Saved entries:
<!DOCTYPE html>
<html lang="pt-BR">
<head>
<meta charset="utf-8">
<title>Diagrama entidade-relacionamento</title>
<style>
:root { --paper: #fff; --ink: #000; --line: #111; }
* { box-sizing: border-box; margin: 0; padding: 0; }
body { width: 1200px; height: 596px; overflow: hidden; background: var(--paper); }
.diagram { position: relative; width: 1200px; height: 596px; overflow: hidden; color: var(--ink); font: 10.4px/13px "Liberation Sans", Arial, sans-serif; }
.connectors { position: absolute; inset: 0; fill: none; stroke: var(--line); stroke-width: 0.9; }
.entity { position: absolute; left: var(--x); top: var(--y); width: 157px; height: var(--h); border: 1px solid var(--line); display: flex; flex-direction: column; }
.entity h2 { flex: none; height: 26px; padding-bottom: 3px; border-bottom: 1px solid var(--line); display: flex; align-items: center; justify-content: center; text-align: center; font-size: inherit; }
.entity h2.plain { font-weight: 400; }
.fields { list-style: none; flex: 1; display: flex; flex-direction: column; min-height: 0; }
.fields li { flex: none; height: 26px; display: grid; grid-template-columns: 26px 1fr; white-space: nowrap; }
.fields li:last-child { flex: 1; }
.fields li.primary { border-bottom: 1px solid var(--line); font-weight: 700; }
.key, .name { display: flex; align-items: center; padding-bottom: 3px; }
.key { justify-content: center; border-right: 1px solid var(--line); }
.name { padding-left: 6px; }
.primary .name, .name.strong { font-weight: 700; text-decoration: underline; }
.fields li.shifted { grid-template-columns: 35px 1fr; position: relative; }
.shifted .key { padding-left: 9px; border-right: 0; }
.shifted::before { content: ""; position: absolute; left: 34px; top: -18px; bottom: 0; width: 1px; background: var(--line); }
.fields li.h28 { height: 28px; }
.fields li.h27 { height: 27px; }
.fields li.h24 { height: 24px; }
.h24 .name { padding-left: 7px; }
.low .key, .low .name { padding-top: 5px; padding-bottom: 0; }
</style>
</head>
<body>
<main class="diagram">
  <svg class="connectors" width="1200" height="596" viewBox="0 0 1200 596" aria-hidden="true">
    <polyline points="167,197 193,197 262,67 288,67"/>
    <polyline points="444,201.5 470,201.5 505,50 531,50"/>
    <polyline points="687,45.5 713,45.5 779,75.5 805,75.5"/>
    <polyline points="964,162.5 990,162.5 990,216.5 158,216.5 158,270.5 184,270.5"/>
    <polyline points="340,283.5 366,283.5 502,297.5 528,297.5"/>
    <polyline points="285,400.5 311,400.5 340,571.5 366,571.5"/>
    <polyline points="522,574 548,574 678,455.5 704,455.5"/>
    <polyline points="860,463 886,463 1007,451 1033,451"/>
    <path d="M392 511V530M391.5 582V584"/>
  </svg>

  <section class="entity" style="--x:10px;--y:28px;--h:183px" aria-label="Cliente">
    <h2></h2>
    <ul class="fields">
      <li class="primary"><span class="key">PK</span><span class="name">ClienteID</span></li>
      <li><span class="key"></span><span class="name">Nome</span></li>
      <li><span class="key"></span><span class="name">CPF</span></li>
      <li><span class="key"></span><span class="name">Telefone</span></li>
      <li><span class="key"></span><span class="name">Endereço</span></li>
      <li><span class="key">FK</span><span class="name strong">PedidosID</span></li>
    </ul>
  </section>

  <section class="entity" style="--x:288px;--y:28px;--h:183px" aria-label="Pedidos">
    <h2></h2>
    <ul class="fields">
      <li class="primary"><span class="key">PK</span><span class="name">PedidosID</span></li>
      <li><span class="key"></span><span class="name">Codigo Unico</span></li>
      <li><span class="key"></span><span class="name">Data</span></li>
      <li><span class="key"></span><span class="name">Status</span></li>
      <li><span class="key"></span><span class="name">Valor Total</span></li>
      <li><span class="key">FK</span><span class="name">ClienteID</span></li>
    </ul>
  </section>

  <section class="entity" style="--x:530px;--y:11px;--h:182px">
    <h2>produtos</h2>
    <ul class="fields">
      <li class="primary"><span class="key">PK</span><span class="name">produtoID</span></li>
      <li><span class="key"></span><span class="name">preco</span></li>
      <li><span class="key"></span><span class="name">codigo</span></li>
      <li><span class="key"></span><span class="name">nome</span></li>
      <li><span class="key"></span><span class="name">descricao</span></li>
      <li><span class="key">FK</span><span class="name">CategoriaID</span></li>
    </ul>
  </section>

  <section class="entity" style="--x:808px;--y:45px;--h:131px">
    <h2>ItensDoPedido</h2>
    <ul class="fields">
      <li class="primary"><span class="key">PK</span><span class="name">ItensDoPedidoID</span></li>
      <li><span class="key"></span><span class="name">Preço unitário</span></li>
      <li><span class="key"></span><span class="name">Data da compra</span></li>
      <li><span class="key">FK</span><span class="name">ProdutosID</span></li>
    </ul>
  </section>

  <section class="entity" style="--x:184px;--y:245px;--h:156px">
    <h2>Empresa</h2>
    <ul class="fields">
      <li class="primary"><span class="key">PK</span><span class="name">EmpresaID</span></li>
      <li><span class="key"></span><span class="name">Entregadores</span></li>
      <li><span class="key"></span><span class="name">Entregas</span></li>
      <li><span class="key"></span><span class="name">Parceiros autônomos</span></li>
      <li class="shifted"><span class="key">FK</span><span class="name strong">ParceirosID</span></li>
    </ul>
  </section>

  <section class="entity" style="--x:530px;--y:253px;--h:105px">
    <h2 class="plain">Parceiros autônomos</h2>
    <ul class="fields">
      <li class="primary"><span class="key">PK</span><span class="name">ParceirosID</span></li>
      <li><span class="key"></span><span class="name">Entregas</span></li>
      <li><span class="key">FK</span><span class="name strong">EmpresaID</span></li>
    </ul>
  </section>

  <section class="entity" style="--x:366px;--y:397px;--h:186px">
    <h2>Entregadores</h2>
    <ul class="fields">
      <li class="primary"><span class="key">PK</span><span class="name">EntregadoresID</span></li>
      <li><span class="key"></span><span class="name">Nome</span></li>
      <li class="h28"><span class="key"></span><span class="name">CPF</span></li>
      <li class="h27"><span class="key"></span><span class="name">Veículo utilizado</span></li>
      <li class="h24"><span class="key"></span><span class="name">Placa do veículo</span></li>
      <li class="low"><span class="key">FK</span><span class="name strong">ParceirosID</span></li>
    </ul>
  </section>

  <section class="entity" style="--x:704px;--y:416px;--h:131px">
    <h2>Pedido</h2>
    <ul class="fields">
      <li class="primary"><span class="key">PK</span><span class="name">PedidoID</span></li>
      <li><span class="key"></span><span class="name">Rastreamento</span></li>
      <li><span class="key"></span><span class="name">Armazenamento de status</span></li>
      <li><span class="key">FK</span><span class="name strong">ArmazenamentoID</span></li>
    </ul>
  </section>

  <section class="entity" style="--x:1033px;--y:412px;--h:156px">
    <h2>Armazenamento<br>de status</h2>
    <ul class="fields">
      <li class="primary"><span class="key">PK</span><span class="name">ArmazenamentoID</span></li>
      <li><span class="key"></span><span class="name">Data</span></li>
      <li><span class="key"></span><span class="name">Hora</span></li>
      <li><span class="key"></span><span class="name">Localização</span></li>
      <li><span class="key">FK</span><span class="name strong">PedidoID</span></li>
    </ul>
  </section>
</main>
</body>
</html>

...

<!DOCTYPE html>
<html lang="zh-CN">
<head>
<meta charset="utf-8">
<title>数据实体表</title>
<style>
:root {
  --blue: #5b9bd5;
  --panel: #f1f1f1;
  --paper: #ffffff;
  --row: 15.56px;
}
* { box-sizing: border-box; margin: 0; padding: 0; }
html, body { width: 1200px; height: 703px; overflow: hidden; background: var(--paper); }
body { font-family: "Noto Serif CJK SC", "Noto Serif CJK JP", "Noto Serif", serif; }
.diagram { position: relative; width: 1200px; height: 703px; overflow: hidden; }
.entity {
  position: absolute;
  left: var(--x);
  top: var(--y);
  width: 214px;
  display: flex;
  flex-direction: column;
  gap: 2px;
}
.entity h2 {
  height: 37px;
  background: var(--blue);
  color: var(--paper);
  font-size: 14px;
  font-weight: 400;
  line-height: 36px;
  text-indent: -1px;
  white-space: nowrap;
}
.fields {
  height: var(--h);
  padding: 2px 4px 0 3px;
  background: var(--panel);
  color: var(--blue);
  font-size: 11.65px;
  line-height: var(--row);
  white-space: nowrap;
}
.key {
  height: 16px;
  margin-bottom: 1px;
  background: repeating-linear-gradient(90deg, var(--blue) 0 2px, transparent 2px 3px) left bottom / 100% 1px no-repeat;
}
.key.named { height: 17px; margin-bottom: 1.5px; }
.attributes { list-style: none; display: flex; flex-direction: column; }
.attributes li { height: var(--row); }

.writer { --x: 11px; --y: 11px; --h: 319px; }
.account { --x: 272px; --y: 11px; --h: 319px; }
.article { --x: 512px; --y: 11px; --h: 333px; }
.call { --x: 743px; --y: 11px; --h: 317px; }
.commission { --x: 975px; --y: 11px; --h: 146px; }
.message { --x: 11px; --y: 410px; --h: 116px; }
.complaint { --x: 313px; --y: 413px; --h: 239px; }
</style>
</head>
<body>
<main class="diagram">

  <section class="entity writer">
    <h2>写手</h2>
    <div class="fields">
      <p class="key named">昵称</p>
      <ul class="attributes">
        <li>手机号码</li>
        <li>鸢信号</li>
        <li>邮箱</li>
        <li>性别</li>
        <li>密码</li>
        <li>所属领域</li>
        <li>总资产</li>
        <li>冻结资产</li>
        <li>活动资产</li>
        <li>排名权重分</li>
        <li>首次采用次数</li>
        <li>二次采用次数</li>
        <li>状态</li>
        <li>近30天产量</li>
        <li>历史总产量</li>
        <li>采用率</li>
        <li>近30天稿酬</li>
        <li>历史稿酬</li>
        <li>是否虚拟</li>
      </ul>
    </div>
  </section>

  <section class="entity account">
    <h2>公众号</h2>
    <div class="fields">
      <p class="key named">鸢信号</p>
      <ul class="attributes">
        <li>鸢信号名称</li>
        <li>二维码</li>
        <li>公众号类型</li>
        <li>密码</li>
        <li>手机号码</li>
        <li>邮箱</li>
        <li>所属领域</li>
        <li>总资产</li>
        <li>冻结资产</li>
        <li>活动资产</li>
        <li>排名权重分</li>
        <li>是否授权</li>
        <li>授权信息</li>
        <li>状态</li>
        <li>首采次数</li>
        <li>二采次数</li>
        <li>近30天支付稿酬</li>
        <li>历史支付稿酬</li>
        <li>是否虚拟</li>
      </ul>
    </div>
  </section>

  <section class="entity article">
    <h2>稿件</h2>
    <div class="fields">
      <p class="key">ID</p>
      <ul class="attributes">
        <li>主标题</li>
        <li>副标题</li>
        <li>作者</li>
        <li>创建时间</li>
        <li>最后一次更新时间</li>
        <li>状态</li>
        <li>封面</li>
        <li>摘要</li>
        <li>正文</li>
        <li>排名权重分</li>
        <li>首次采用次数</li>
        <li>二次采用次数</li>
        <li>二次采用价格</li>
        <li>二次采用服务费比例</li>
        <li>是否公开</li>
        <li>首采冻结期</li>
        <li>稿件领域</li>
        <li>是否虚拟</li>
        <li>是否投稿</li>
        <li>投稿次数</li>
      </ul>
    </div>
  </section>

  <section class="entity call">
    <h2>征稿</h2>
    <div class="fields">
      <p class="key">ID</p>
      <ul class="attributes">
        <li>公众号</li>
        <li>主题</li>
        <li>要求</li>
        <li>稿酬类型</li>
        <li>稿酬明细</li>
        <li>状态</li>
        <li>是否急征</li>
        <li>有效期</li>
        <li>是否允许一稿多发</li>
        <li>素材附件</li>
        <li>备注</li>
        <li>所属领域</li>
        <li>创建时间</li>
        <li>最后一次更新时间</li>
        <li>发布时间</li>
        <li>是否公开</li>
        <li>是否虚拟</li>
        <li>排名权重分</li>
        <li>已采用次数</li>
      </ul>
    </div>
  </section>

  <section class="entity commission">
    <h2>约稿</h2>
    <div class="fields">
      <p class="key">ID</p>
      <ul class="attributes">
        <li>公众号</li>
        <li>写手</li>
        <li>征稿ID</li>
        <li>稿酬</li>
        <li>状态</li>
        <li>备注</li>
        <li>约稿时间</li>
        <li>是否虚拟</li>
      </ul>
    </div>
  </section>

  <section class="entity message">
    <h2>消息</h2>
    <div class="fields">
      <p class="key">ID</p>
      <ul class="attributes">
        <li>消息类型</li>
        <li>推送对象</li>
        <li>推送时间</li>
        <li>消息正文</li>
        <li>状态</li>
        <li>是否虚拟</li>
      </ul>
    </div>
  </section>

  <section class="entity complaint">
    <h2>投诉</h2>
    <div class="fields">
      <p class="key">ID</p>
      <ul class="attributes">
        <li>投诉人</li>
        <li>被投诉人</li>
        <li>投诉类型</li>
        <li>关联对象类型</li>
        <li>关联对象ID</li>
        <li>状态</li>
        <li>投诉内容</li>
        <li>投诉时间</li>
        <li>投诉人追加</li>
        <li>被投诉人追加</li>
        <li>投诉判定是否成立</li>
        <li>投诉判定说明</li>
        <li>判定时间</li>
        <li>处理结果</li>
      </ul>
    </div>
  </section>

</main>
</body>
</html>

- What to work on: From the line holding "975px; --y: 11px;" to the line holding "<li>近30天支付稿酬</li>", inclusive, restate each line above exactly as written.

- Answer for the task:
.commission { --x: 975px; --y: 11px; --h: 146px; }
.message { --x: 11px; --y: 410px; --h: 116px; }
.complaint { --x: 313px; --y: 413px; --h: 239px; }
</style>
</head>
<body>
<main class="diagram">

  <section class="entity writer">
    <h2>写手</h2>
    <div class="fields">
      <p class="key named">昵称</p>
      <ul class="attributes">
        <li>手机号码</li>
        <li>鸢信号</li>
        <li>邮箱</li>
        <li>性别</li>
        <li>密码</li>
        <li>所属领域</li>
        <li>总资产</li>
        <li>冻结资产</li>
        <li>活动资产</li>
        <li>排名权重分</li>
        <li>首次采用次数</li>
        <li>二次采用次数</li>
        <li>状态</li>
        <li>近30天产量</li>
        <li>历史总产量</li>
        <li>采用率</li>
        <li>近30天稿酬</li>
        <li>历史稿酬</li>
        <li>是否虚拟</li>
      </ul>
    </div>
  </section>

  <section class="entity account">
    <h2>公众号</h2>
    <div class="fields">
      <p class="key named">鸢信号</p>
      <ul class="attributes">
        <li>鸢信号名称</li>
        <li>二维码</li>
        <li>公众号类型</li>
        <li>密码</li>
        <li>手机号码</li>
        <li>邮箱</li>
        <li>所属领域</li>
        <li>总资产</li>
        <li>冻结资产</li>
        <li>活动资产</li>
        <li>排名权重分</li>
        <li>是否授权</li>
        <li>授权信息</li>
        <li>状态</li>
        <li>首采次数</li>
        <li>二采次数</li>
        <li>近30天支付稿酬</li>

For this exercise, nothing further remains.